→ What you will do
Lift every line from the entries that includes the word "opacity".

→ Data shown
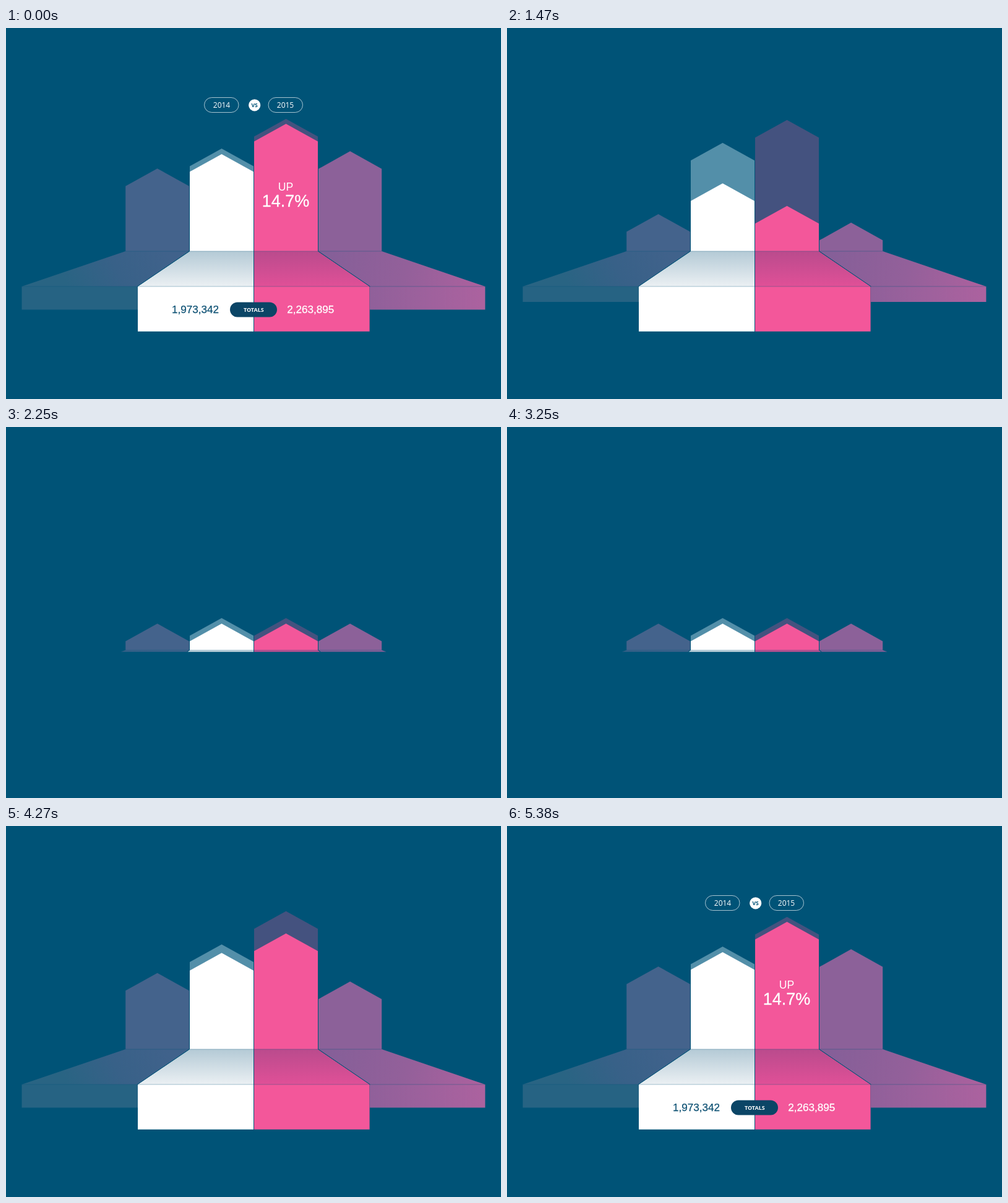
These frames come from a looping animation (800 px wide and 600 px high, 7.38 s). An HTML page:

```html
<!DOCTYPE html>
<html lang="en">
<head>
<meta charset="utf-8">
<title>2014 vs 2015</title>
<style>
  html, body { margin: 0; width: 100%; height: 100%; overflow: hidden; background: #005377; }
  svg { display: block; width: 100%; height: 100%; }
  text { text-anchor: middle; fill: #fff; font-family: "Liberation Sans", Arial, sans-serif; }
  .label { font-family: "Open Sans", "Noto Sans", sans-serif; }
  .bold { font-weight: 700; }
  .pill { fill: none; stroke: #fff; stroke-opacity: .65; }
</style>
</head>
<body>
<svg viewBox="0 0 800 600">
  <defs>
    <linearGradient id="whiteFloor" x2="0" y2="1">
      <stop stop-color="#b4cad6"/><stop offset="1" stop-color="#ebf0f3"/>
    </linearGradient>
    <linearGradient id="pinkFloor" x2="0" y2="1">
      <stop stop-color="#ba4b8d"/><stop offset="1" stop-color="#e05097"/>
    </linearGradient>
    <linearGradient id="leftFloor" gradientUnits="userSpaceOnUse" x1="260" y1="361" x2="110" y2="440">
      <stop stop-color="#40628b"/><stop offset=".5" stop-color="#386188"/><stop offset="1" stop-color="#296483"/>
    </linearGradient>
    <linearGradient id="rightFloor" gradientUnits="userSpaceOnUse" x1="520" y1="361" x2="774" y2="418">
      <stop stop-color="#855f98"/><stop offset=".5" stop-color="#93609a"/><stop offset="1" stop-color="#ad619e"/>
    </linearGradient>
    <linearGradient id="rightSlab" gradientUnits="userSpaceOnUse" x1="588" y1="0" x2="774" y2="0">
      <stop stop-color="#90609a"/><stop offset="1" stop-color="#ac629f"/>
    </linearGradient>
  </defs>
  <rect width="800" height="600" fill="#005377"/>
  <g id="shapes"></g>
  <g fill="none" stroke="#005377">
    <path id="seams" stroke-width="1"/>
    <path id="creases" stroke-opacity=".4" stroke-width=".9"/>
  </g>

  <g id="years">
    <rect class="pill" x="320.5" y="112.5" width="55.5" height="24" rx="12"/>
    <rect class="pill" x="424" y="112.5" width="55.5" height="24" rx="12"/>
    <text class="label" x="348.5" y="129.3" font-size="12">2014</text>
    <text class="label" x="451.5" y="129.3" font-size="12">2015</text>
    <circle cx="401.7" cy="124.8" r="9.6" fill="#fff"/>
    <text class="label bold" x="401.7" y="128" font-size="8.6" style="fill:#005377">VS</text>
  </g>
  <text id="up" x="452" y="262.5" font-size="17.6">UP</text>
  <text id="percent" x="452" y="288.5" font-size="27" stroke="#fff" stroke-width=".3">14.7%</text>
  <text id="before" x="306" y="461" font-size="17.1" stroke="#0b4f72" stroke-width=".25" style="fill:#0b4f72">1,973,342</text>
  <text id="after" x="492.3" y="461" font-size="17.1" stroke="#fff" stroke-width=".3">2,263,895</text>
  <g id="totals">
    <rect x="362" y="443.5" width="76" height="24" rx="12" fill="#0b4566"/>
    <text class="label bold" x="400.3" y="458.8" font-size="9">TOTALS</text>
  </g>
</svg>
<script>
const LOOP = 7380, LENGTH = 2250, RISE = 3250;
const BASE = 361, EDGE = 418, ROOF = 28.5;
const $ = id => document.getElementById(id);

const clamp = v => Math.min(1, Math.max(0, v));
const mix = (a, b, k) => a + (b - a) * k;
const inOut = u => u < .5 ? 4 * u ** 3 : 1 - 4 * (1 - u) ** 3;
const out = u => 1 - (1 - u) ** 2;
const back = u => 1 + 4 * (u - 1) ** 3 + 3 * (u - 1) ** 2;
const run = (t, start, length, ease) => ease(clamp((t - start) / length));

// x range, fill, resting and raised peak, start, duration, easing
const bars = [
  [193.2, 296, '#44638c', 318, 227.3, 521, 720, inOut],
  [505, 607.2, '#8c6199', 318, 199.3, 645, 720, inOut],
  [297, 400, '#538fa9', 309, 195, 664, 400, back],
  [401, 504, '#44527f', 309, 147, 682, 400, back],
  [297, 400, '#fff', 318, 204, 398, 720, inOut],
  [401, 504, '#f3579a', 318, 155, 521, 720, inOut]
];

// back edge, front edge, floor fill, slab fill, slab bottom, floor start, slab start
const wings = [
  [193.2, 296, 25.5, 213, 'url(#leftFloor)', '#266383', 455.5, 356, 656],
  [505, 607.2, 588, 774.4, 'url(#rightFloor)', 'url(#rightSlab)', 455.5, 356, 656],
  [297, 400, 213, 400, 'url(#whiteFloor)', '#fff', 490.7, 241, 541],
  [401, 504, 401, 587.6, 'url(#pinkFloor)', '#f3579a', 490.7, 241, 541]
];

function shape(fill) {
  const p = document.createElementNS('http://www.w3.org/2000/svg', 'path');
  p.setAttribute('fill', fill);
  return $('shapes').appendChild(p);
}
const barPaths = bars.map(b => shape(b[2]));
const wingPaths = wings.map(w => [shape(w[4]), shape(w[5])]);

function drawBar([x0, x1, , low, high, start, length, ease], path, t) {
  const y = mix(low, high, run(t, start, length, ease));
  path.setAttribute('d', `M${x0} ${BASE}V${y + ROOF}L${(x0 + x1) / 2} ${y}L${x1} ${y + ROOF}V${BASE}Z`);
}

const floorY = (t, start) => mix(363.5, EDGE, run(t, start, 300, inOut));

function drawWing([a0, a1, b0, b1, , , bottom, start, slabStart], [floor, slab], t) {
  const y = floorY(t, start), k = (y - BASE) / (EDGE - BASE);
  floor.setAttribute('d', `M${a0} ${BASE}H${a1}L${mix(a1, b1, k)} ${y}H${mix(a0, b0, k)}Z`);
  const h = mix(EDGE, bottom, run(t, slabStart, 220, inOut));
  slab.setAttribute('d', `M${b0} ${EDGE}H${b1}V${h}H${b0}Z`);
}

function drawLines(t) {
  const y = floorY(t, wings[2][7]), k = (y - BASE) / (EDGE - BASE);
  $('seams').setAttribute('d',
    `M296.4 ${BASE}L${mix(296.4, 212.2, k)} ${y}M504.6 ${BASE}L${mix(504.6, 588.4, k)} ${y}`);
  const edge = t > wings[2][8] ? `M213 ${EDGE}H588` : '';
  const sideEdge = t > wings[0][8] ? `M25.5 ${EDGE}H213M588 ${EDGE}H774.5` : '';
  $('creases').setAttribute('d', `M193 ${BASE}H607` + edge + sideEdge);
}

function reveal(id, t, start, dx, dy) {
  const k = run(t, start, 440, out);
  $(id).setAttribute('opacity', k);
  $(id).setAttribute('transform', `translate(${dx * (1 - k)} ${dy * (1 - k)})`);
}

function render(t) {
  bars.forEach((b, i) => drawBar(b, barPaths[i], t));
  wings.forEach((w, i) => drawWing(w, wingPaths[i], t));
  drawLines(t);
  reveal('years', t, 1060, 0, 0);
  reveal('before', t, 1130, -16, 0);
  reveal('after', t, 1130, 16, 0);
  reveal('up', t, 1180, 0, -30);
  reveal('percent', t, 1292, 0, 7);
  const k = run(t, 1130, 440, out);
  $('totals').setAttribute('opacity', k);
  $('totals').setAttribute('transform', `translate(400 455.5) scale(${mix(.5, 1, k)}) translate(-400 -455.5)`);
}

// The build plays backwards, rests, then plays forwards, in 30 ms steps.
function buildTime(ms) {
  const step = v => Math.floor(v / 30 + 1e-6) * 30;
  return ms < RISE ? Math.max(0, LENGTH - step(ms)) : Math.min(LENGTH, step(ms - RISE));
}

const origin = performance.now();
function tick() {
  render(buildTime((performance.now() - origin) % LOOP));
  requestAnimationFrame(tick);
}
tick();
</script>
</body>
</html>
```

...

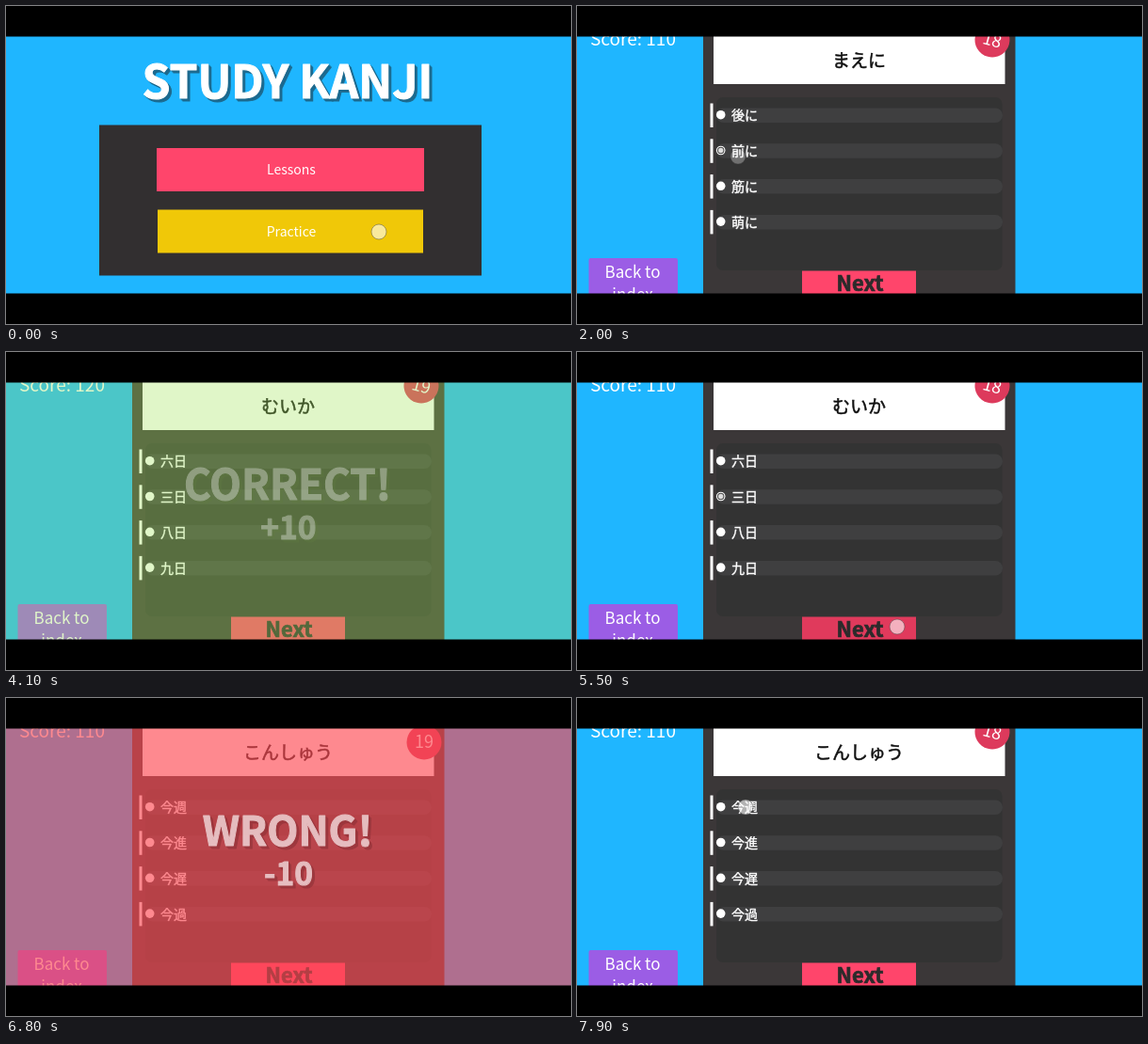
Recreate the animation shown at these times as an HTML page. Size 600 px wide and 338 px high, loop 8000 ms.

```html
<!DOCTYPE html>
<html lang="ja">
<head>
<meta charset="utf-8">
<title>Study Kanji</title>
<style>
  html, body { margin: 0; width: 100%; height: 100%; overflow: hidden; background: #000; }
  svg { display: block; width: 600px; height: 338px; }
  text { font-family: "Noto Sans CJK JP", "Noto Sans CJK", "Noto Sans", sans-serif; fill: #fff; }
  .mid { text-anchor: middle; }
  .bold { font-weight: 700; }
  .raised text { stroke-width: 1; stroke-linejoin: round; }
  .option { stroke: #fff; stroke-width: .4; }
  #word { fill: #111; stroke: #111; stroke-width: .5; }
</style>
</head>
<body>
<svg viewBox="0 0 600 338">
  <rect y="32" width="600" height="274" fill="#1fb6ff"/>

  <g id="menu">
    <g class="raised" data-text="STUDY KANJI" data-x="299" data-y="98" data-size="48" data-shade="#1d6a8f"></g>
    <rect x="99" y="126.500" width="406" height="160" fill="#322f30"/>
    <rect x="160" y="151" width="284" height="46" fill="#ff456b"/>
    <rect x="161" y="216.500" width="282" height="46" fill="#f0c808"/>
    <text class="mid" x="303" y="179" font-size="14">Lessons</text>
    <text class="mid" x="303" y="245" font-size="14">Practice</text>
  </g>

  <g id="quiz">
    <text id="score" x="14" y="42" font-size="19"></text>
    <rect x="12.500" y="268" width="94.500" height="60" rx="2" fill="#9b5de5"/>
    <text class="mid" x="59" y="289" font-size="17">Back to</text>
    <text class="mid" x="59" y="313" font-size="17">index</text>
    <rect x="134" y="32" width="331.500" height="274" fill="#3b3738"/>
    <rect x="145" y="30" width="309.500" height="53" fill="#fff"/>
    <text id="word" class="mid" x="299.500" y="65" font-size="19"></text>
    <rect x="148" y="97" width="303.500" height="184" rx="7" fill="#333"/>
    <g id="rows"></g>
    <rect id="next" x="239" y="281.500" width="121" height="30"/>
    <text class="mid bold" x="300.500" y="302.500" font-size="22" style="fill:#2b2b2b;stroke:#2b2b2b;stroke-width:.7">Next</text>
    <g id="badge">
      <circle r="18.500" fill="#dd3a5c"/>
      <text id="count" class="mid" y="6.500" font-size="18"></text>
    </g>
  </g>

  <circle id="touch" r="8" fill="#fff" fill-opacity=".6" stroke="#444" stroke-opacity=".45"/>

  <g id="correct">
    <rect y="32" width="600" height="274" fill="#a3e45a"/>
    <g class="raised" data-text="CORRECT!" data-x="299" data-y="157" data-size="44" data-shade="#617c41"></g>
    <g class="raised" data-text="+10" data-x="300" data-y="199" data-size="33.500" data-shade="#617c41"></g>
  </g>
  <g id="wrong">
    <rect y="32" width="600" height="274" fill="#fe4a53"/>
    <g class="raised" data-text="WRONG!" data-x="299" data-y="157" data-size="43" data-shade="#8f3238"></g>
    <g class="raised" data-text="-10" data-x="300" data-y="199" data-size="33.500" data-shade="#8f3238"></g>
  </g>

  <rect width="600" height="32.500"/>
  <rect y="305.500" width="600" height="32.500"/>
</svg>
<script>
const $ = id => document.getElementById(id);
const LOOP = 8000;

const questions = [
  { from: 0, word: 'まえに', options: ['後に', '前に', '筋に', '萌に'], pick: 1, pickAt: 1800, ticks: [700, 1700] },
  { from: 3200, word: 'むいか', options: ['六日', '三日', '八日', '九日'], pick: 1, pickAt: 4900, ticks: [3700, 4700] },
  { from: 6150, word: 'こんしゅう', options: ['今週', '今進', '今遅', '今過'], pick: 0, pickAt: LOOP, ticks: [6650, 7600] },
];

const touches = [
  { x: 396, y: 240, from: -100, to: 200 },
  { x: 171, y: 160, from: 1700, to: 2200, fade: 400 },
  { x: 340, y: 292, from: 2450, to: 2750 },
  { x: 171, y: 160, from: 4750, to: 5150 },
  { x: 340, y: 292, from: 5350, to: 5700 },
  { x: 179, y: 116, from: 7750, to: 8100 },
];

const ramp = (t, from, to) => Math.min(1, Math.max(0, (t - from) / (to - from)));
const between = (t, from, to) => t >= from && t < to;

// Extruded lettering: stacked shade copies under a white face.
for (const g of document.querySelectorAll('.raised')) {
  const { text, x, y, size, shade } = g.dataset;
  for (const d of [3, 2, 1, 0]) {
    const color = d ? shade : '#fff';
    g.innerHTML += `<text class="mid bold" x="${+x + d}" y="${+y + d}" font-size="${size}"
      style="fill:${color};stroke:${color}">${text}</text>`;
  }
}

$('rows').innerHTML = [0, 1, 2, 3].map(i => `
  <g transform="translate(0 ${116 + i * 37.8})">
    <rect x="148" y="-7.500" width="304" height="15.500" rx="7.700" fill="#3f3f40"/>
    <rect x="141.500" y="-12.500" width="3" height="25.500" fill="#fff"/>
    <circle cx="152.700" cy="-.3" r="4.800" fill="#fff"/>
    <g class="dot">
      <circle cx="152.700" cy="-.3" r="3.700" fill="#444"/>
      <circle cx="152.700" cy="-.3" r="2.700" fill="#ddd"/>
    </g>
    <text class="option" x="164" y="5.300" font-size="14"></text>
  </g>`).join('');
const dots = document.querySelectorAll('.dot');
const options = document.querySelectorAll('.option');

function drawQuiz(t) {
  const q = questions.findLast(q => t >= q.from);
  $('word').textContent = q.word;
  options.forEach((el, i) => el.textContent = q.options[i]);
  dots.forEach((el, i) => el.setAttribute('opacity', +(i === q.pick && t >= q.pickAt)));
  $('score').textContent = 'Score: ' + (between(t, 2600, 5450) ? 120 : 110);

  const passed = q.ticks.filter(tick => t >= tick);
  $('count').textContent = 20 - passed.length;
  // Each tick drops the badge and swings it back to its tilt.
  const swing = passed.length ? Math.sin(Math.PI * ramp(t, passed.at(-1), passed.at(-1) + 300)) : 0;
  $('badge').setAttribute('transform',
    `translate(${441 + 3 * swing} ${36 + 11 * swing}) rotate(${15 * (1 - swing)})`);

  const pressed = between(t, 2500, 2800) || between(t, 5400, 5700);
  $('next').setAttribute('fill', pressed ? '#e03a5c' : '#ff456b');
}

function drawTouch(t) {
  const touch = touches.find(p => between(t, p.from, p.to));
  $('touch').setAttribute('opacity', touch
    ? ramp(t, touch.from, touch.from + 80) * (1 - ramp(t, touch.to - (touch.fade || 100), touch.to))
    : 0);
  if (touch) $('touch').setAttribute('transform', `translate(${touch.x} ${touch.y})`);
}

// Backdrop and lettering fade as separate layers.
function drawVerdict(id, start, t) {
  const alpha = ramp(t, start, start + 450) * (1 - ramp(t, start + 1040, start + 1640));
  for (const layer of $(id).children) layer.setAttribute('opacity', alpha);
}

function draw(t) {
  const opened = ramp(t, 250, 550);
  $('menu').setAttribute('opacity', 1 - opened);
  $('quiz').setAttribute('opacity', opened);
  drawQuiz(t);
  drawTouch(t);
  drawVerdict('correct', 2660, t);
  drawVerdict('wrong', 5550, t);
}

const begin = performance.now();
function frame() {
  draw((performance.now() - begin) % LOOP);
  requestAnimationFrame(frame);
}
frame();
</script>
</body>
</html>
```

→ Task output
  .pill { fill: none; stroke: #fff; stroke-opacity: .65; }
    <path id="creases" stroke-opacity=".4" stroke-width=".9"/>
  $(id).setAttribute('opacity', k);
  $('totals').setAttribute('opacity', k);
  <circle id="touch" r="8" fill="#fff" fill-opacity=".6" stroke="#444" stroke-opacity=".45"/>
  dots.forEach((el, i) => el.setAttribute('opacity', +(i === q.pick && t >= q.pickAt)));
  $('touch').setAttribute('opacity', touch
  for (const layer of $(id).children) layer.setAttribute('opacity', alpha);
  $('menu').setAttribute('opacity', 1 - opened);
  $('quiz').setAttribute('opacity', opened);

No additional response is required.